Within 100 miles of the Washington Beltway, where denizens leak secrets as a way of life, one of the biggest covert missions in children's literature was wildly compromised.
Despite exceptional measures taken to shield the contents of the yet-unreleased "Harry Potter and the Goblet of Fire," about three dozen copies of the much-anticipated sequel fell into the hands of an eager public last week. The breach took place more than 10 days before Saturday's official release date. Scholastic, the "Potter" publishing house for the American edition, has insisted on affidavits and tight security around the latest release in its best-selling series.
In Richmond, a Wal-Mart mistakenly sold 31 copies of J.K. Rowling's fourth installment before realizing its error and pulling the remaining 21 books from its shelves. Yvonne Lund, a substitute teacher in Howard County, purchased one of the illicit copies Thursday while visiting friends in her former hometown of Richmond.
"My friend walked in with it and thought I had already pre-ordered it so he didn't pick one up for me," Lund recalls. "I went right back out and got it because I was afraid it was either going to get pulled off the floor or would sell out."
When Lund returned to the discounter, the books were sitting there, almost lonely for lack of attention. "They were right there in the middle of the aisle. I was thrilled. I've been dying to read this book and I was so glad to see it was so thick," says 36-year-old Lund, confirming reports that the book is 734 pages and 37 chapters long.
She had one close call at the cash register before making a clean getaway. As Lund was checking out, the register issued a "Do Not Sell" message. Her cashier, unaware of the best-selling Harry Potter name, overrode the message and sold it to her for the Wal-Mart steal of $12.97. (The suggested retail price is $25.95.)
"I should've bought the rest of the copies and sold it on eBay for megabucks," Lund says jokingly. "I better hurry up and read it and the highest bidder can have it!"
Then she adds seriously, "I'm not going to make a money off of kids." She's also reluctant to reveal any significant details of the book, of which she's read 61 pages so far. "I would only say that right off the bat, his scar starts to hurt again. I haven't gotten to anything juicy yet."
According to a Wal-Mart spokesman, the Richmond fiasco is "an isolated incident." "We inadvertently moved those books onto the floor before we were supposed to," says Rob Phillips from Wal-Mart headquarters in Bentonville, Ark. "It's an honest mistake, and we feel very bad about it. We're making sure it won't happen at our other stores." An "alert customer" tipped off the store's manager on Thursday afternoon, at which point the display was immediately pulled.
In another embargo-breaking episode, the Cantwells of Fairfax, Va., snagged a copy of the newest title in the Harry Potter series. Eight copies of the book were spotted at an unnamed store by a family friend, who, not being an avaricious sort, picked up only two. The Cantwells refuse to disclose either the name of the bookstore or the friend for fear of the consequences from Scholastic.

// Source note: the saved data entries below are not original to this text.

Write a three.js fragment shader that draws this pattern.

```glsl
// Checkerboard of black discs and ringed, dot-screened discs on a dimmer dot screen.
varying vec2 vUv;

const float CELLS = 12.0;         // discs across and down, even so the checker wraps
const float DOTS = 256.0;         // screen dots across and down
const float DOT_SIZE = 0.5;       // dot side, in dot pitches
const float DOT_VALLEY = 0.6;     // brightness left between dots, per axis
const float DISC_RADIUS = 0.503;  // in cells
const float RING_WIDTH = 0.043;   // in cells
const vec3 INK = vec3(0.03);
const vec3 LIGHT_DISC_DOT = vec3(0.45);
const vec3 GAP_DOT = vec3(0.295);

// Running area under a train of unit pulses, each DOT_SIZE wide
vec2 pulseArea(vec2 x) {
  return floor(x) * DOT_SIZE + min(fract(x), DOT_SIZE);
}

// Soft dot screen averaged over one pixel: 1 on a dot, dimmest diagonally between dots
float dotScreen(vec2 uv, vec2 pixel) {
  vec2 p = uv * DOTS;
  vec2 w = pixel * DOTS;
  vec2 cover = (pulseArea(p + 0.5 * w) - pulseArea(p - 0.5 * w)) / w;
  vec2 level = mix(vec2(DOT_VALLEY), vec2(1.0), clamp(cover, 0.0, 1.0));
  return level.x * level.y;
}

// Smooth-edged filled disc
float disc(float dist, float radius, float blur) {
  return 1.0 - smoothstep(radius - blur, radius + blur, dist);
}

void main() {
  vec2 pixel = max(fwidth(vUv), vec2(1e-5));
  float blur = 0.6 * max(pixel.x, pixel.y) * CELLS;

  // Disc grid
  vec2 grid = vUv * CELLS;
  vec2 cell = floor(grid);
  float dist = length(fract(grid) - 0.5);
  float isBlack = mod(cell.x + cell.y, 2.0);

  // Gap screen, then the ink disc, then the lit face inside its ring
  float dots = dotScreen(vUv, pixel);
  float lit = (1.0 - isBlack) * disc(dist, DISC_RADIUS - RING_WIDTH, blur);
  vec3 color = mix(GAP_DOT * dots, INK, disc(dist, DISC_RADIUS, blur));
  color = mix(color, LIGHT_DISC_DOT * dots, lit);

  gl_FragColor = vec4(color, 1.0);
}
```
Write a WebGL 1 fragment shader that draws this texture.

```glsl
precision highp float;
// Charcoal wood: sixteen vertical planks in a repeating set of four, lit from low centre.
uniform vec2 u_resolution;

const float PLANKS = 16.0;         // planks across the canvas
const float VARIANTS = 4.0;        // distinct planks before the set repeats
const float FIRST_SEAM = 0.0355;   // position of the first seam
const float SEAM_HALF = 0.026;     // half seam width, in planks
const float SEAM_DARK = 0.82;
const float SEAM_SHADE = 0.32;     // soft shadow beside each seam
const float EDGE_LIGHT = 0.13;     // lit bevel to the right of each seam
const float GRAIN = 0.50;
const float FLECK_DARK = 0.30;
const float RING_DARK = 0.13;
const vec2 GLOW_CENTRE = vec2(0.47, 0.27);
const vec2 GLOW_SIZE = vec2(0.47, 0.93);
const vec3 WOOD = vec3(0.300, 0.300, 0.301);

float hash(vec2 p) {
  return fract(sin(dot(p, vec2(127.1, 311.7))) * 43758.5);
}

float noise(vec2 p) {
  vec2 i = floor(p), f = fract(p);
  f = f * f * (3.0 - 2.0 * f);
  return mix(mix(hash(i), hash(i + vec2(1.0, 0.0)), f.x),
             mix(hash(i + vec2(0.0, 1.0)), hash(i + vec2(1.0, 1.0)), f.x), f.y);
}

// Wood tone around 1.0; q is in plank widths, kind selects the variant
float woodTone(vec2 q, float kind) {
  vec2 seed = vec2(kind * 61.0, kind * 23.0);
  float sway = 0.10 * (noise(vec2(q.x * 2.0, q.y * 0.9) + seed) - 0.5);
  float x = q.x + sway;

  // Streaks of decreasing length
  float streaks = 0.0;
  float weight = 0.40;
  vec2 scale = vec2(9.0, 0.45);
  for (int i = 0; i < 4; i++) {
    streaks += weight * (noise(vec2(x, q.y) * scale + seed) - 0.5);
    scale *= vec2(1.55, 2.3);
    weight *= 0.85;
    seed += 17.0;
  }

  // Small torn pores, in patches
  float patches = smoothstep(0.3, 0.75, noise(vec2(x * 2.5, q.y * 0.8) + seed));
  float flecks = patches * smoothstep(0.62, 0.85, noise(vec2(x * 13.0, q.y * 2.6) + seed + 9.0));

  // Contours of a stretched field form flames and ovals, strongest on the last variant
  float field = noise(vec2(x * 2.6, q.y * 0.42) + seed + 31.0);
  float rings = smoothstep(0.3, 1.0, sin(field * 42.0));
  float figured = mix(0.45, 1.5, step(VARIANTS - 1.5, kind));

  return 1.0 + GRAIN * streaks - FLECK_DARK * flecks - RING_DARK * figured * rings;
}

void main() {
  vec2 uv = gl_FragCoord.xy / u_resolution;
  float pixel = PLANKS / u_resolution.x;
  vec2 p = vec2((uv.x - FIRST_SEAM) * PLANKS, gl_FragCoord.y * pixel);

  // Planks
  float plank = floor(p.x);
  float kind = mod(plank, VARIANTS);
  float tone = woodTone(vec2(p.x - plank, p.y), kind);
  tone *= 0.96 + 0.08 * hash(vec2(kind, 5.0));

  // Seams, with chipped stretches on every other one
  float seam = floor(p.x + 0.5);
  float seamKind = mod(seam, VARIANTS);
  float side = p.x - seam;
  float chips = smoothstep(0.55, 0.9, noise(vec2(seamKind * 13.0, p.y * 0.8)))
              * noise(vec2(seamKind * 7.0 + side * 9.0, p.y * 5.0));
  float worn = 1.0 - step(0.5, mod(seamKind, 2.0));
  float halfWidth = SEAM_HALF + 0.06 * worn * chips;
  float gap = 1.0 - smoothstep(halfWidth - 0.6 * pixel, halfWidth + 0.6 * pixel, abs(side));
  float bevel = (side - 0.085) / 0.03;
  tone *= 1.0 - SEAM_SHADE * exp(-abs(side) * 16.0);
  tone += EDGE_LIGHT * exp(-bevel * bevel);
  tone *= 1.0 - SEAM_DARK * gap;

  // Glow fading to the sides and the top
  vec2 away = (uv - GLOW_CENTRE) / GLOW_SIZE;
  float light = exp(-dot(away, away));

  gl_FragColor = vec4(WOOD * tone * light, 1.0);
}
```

While they are staying mum about certain things, 8-year-old Laura Cantwell has disclosed some revealing chapter names: "The Riddle House," "The Scar," "The Triwizard Tournament," "Beauxbarons and Durmstrang" and "The Beginning." Young Cantwell and her father, Tim, appeared on yesterday's "Today" show confirming reports they had the book.
Scholastic spokeswoman Kris Moran released a statement yesterday amid the flurry of developments. "Scholastic sincerely hopes that everyone will honor author J.K. Rowling's wishes to have children across the nation experience 'Harry Potter and the Goblet of Fire' on the same day, July 8. With this in mind we are taking any reported breaches of the July 8 on sale date of 'Harry Potter and the Goblet of Fire' very seriously and we are investigating them. Accounts violating the July 8 on sale date will put future shipments of Harry Potter books to them in jeopardy."
Online auction sites such as eBay, Amazon and Yahoo already have editions of the new book going for more than $80 each.
If you're the kind of reader who loves surprises, then you're the audience Rowling was aiming for in her strict orders with Scholastic to keep the plot of this book under maximum security. Almost everyone associated with the manuscript is tethered by affidavits and other mechanisms from revealing or selling advance copies until Saturday.
Even the audiotapes receive the same treatment. Tim Ditlow, publisher of the Listening Library, is prevented from discussing anything but the bare essentials. A special lock was installed in his office to keep the script safe.
Amazon.com has hired guards to watch over its cartons of the highly prized books. Lyn Blake, general manager of Amazon.com Books, says Harry Potter IV is "the largest pre-order we've ever had, but it may very well be the largest pre-ordered item in e-commerce history."
It's held the No. 1 position on Amazon's bestseller list for 16 out of the past 21 weeks. As of yesterday evening more than 300,000 copies had been sold, according to the site's "Hour-by-Hour Muggle Count."